It’s nice to have your team land in the Superbowl. For two wonderful weeks, your city attracts media attention from every corner of the internet. Especially in Seattle, we don’t get a lot of it — which is why it’s important the national media get the facts right: They might not check in again for a while,
Many failed. Unfairly or not, I’m going to single out one egregious example, just to make Richard Sherman proud of me. In my own preemptive defense, this article has been up for five days now, and FOX still hasn’t managed to correct even the most basic egregious errors I noticed in my initial read-through. A few examples.
1. The headline: “Seattle hoping Seahawks bring home elusive championship.”

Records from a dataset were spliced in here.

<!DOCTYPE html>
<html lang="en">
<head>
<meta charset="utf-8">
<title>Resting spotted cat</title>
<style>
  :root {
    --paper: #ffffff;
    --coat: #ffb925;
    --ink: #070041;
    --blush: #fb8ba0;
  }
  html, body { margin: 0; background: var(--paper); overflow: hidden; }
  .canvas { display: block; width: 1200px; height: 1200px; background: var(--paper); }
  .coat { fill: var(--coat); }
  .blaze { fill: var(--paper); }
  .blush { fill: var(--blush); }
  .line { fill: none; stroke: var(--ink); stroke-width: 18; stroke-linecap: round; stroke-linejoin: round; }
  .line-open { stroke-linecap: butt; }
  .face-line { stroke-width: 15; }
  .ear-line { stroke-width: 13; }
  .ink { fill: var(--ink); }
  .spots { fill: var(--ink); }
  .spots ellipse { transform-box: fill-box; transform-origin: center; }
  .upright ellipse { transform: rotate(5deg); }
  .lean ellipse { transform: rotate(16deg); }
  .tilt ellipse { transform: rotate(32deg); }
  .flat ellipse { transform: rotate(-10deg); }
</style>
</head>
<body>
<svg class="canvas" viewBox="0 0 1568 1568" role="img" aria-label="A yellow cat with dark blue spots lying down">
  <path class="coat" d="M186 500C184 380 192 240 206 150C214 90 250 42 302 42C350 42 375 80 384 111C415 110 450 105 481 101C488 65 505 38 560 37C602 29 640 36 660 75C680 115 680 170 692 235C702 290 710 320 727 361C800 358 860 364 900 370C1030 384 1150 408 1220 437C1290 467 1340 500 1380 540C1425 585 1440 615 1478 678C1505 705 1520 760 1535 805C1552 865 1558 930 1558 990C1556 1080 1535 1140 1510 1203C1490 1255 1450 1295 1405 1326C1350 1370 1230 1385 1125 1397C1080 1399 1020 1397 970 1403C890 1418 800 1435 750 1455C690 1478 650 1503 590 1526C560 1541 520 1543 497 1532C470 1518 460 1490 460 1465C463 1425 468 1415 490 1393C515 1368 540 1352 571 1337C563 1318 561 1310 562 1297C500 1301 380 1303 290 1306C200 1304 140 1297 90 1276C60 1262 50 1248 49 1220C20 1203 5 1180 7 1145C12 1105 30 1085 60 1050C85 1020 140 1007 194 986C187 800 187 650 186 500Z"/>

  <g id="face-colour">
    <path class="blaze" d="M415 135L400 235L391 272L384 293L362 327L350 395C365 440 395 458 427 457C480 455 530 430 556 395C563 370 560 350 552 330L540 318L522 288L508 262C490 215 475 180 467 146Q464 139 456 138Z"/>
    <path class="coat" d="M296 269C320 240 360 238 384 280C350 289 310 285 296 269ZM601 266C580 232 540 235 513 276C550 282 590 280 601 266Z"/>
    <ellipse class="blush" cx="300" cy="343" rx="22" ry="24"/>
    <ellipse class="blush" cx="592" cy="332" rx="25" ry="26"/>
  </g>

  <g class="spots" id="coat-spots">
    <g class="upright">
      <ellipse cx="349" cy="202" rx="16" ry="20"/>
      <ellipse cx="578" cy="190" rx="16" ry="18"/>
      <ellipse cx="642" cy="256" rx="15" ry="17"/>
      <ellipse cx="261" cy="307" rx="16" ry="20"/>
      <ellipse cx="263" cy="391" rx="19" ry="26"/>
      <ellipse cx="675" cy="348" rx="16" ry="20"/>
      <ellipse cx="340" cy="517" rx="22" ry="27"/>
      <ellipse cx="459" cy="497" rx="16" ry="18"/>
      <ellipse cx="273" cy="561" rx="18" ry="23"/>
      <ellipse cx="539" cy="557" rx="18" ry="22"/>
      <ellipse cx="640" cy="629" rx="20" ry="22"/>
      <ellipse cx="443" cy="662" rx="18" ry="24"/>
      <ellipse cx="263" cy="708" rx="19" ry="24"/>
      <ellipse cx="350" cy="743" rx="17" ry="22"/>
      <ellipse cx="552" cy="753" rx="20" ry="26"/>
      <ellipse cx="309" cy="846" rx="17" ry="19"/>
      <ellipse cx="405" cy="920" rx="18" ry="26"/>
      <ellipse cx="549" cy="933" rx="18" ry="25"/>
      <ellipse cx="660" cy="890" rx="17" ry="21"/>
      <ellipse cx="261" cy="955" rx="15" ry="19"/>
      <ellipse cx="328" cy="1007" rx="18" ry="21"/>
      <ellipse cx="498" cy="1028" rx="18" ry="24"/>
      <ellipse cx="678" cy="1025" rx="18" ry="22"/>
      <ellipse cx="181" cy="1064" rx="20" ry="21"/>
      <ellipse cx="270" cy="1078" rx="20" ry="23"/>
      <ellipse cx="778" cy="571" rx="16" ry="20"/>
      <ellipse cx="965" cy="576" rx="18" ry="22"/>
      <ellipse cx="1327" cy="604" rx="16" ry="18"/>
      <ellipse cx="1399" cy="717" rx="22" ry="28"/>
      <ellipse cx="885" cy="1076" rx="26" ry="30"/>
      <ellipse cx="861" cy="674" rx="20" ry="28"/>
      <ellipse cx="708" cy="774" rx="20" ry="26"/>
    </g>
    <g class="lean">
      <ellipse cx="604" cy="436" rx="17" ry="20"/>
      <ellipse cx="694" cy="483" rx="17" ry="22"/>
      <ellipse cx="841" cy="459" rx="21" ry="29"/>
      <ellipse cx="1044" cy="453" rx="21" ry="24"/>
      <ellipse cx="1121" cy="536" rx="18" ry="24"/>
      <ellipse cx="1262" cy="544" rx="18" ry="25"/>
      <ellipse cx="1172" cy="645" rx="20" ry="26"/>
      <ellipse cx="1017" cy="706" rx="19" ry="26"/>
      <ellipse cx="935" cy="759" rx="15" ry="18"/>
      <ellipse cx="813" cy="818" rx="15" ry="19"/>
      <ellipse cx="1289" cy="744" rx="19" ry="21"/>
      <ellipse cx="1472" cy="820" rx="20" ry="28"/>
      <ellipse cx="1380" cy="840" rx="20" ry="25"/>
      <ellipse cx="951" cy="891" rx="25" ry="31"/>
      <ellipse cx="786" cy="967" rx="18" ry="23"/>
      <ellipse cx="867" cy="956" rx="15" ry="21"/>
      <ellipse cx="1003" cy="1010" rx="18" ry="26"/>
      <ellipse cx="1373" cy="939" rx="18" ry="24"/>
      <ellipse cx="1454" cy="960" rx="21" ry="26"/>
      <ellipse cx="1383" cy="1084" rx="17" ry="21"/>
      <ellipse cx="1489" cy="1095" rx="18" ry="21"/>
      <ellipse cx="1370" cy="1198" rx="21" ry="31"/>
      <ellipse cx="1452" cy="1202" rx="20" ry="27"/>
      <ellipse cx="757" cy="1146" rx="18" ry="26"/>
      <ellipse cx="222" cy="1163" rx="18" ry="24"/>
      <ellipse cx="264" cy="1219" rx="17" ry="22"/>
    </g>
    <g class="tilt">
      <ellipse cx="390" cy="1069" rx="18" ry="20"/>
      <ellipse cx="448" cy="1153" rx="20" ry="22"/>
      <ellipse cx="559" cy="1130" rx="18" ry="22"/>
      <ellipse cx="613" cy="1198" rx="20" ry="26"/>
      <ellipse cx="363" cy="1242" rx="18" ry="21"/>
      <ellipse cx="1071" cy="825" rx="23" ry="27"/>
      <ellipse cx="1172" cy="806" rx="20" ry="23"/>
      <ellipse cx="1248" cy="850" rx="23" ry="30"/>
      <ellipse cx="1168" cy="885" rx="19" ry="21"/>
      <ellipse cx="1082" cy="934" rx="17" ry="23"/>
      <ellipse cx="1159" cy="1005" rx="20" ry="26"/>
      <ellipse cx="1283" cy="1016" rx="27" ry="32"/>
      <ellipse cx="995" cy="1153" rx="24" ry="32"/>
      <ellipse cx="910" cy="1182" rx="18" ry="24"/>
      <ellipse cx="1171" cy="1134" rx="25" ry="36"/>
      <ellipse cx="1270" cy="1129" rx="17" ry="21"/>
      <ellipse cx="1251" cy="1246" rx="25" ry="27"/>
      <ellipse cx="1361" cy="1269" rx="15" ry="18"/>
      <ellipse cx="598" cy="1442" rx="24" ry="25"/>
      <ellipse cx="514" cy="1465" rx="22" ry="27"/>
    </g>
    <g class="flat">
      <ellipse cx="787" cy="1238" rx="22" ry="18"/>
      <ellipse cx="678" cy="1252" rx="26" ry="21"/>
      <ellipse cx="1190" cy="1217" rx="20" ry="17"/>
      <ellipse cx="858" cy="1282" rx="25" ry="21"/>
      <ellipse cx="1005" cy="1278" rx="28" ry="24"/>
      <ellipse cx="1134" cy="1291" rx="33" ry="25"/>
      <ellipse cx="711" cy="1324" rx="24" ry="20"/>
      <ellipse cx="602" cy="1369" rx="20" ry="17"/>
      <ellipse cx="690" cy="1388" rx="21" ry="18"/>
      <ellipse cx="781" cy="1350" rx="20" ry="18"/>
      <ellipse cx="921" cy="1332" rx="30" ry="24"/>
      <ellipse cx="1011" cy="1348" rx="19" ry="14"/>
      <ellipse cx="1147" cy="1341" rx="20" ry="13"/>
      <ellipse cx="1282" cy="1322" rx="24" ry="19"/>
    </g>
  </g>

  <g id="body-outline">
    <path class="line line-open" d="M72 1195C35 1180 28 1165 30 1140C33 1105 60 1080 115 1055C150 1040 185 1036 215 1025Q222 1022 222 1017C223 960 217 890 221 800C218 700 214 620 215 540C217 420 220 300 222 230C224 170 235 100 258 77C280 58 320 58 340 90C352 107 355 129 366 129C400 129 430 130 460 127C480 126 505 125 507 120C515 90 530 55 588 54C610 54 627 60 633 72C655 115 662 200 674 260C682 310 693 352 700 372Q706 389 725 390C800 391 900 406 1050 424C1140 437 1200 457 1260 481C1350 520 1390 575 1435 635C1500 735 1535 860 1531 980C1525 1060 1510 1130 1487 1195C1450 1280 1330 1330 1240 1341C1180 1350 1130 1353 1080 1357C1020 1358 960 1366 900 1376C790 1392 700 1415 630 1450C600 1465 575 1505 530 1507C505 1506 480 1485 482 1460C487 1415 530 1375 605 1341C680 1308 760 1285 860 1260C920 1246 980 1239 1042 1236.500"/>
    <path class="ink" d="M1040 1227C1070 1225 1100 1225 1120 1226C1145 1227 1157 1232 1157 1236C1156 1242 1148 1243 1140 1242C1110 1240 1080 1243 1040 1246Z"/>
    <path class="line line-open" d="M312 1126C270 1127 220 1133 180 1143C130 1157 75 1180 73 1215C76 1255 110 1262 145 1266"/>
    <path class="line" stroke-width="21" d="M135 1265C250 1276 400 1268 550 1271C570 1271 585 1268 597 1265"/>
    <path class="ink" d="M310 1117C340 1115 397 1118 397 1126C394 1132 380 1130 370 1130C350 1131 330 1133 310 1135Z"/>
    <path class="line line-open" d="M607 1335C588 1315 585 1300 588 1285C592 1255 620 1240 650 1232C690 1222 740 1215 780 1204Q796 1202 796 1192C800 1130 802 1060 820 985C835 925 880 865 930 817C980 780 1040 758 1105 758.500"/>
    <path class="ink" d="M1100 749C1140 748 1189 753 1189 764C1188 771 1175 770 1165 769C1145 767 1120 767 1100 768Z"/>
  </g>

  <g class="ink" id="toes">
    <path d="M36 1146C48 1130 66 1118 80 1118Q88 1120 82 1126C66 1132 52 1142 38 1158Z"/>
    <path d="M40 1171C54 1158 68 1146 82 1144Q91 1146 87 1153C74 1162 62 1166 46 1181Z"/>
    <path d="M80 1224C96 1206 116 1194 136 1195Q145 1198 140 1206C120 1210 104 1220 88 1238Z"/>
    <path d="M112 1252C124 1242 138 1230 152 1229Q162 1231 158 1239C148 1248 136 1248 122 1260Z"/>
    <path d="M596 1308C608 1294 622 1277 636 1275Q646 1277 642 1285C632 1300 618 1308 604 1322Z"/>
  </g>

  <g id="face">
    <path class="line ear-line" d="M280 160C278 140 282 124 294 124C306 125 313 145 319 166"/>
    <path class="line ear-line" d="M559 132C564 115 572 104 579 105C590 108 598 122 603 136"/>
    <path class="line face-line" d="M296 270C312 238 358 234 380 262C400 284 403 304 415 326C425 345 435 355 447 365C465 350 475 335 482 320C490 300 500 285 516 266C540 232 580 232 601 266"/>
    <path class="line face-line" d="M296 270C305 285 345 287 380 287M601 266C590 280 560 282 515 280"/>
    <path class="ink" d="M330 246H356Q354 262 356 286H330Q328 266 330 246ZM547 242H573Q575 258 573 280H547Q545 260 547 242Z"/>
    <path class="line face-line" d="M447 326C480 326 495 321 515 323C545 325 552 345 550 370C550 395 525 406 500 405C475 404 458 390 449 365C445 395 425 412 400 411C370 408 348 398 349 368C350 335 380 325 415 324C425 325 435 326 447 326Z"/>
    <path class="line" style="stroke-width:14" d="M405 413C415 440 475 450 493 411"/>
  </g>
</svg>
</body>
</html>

I had no idea that Bigfoot lives in Oklahoma — he doesn’t show up anywhere in this predicted range — until I read about one Sasquatch-hunting expedition in that state gone horribly wrong:
Rogers County Sheriff’s Department arrested three people in what appears to be an accidental shooting. One of the men told deputies he’d shot his friend while the two were on a Sasquatch hunting expedition.

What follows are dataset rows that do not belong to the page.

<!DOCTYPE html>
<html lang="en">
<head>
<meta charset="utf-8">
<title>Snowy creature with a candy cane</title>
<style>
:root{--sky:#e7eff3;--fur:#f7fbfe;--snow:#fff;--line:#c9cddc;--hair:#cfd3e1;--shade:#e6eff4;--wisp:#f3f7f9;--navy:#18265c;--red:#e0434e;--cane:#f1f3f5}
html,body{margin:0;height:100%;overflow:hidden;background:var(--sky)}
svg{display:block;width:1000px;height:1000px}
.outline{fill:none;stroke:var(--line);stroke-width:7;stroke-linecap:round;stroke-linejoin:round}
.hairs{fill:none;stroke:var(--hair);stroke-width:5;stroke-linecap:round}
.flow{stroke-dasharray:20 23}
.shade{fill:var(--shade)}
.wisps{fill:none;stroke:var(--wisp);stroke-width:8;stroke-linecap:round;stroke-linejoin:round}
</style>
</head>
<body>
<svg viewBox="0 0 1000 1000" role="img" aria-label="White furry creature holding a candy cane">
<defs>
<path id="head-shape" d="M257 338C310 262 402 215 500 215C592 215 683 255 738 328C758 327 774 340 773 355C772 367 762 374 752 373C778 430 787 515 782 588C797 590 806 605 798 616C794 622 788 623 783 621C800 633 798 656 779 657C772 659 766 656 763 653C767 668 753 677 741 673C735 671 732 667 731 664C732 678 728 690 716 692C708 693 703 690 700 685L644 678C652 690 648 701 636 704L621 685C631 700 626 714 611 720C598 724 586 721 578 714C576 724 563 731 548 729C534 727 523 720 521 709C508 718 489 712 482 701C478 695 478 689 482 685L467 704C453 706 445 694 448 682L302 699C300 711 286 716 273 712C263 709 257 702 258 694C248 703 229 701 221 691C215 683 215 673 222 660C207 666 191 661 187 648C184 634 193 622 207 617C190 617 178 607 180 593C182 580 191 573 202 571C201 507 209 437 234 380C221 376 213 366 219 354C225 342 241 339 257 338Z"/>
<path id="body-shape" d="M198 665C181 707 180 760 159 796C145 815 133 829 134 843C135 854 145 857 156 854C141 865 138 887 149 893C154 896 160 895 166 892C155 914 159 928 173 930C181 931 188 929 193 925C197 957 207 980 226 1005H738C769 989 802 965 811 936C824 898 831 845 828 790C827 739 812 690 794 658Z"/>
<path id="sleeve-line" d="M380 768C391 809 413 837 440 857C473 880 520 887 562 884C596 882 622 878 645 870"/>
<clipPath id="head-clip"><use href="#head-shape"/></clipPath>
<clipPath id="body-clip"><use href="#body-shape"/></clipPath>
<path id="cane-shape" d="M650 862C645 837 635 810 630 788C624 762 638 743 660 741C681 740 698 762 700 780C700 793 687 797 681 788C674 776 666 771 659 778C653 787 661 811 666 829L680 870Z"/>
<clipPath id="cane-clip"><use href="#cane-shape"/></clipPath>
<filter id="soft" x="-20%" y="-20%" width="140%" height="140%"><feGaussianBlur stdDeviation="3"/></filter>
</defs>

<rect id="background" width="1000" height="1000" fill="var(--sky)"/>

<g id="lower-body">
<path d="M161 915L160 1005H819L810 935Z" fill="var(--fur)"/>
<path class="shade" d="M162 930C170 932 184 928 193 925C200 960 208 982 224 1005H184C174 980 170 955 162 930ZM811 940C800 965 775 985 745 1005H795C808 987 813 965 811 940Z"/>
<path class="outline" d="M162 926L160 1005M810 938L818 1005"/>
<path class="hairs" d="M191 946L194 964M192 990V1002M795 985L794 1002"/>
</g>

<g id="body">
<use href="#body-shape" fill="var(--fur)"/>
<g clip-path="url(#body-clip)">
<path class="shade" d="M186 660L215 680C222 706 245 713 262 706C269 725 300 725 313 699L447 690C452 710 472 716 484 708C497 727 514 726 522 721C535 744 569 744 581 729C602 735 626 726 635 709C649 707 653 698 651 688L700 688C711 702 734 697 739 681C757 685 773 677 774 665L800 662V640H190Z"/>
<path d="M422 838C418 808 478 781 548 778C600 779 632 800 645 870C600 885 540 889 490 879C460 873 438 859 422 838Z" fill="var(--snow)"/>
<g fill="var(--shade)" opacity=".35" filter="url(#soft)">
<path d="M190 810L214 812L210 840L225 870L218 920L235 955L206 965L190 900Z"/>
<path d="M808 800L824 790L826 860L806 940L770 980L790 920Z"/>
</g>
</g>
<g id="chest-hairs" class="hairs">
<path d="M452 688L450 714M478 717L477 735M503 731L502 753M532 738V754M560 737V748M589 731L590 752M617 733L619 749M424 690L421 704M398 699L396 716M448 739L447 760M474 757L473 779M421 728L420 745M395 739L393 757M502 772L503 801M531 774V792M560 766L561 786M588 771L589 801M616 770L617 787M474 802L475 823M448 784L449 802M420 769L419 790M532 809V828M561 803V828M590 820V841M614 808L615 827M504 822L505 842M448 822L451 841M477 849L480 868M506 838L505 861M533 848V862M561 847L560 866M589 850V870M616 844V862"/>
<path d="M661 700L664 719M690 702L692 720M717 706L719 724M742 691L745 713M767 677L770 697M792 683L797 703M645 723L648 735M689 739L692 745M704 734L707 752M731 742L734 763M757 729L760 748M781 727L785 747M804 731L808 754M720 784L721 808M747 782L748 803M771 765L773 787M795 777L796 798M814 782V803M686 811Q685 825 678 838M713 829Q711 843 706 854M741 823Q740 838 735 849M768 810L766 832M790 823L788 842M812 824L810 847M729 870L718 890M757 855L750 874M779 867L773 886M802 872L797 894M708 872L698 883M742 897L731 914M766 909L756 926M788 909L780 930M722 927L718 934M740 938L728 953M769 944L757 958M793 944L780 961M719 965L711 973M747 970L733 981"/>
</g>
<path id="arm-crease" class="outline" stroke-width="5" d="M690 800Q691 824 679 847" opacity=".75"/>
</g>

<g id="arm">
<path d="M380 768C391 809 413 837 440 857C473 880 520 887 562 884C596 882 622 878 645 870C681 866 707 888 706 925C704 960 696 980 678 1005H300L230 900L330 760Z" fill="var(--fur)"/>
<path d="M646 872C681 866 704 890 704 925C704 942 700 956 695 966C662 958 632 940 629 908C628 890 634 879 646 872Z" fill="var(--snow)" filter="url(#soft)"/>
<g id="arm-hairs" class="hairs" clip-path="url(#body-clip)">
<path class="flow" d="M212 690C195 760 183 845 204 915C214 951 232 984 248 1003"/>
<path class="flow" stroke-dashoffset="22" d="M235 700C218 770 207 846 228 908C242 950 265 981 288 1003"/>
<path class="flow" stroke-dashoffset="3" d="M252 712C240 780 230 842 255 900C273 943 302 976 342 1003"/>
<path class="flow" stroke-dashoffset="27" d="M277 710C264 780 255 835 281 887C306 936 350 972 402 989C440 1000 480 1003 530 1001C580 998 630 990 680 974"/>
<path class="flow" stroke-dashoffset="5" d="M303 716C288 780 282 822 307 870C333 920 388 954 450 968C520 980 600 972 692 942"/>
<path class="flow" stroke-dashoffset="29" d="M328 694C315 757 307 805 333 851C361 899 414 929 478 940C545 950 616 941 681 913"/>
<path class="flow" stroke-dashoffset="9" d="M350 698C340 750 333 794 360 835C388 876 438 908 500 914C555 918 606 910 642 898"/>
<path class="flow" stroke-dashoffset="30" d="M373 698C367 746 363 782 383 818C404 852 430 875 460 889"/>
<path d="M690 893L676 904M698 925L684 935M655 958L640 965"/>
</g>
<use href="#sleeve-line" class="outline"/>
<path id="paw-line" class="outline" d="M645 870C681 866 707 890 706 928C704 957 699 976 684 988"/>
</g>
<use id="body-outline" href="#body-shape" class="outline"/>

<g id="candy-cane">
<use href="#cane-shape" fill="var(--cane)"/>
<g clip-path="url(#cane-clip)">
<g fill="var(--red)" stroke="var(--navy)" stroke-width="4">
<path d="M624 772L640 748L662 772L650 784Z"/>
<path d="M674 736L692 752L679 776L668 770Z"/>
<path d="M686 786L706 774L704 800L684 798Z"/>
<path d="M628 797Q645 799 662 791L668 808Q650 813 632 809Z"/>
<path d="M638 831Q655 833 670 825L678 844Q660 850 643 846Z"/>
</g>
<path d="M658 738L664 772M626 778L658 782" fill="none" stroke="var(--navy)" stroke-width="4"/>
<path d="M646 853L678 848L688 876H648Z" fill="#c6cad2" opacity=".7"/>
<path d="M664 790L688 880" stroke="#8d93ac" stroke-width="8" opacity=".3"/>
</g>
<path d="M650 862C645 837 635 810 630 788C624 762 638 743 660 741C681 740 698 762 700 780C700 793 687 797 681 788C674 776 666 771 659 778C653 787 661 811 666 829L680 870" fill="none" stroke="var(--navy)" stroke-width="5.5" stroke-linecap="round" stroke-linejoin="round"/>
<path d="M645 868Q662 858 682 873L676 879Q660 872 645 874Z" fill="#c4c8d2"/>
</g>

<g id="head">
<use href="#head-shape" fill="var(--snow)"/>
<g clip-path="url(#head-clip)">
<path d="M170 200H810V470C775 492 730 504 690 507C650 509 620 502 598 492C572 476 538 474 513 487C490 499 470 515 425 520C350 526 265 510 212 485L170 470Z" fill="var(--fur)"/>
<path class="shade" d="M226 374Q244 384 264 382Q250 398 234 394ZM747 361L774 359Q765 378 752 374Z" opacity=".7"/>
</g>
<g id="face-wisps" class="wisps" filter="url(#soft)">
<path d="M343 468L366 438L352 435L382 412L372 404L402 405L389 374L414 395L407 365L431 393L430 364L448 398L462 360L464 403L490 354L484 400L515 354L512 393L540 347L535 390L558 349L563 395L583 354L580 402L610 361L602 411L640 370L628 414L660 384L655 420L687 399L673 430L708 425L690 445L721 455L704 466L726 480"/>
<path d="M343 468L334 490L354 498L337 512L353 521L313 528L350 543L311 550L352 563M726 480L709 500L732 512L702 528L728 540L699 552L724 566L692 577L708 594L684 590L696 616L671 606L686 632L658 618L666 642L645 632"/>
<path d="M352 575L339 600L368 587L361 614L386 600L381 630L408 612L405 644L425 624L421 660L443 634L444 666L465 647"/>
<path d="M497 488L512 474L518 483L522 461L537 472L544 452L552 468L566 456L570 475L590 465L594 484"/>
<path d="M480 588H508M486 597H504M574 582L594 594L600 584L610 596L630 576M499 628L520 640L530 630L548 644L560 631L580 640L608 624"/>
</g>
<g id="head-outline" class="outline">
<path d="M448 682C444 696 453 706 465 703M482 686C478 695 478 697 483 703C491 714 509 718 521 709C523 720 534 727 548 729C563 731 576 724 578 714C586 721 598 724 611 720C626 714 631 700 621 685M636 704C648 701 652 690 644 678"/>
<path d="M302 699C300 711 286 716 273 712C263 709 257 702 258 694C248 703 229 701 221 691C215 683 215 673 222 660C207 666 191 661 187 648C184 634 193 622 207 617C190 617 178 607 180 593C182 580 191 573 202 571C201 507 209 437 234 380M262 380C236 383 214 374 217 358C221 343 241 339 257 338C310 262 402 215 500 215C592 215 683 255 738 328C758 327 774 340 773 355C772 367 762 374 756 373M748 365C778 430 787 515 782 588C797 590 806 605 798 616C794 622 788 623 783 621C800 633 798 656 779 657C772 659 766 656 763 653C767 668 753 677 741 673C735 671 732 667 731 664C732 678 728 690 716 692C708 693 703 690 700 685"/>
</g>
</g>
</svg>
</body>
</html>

. . .
The two men were hunting – apparently for Bigfoot – around 177th East Avenue and Tiger Switch Road Saturday night. Omar Pineda reportedly heard a “barking noise,” jerked and shot his friend in the back, authorities say.
My sympathy is minimal. Seems to me the people of Oklahoma feel unjustifiably entitled to set out and haul in a Sasquatch whenever they damn well please.
Turns out, Okies, you’ve gone after this guy one time too many:
Two years ago, at the conclusion of the NBA lockout and the commencement of the 2011-12 season, I wrote a post titled The NBA season just started and already things are starting to get awkward. Feel free to check it out — the whole thing is 58 words-and-a-picture long — but the main thrust was that the NBA was insensitive for choosing to sponsor a Tweet of any sort in the Seattle area.
Nearly two years later, and under similar circumstances, you might have thought the marketers of the world learned their lesson — but apparently, they don’t all read my blog. Which is how we ended up with this:
This evening, Macklemore performed at fake Spring Fling in New Haven. I did not attend, but the specter of the Thrift Shop rapper performing before hundreds/thousands/[insert official police estimate here] of adoring fans inexplicably called to mind an article that showed up in Slate back in February, “Macklemore NBA ad with Wings: Is the rapper a sellout?” Slate has since changed the article to “Macklemore’s Strangely Self-Censored NBA Promo”, but the original title is still visible in the url, or through the Google if you don’t believe me.
In case you didn’t come across the article when it first came out, Jordan Teicher used it to compare the original lyrics of Macklemore’s Wings with the truncated version that appeared in the NBA’s All-Star Weekend Preview:
Last week’s news that the Kings may be coming to the Queen City — swear to god, I did not make that name up — produced some decidedly mixed feelings. I was excited the Sonics might be on their way back to Seattle, but unhappy about how the whole thing went down:
Having lived through the Sonics’ departure, I know it can be brutal, and I wouldn’t wish that on anyone* and certainly not on the poor people of Sacramento (even if most of them are probably 49ers fans).
*OK, that’s not entirely true — I do wish that experience on OKC, but even then just because I’d prefer to have the real Sonics back.
The news also prompted an outpouring of media speculation, including an article in the Seattle Times that pointed out that the city it calls home is not exactly enamored with the NBA these days, With worse fan support than Spokane, can Seattle get its NBA mojo back? That article is brutal, especially since it’s so hard for anything to be worse than it is in Spokane: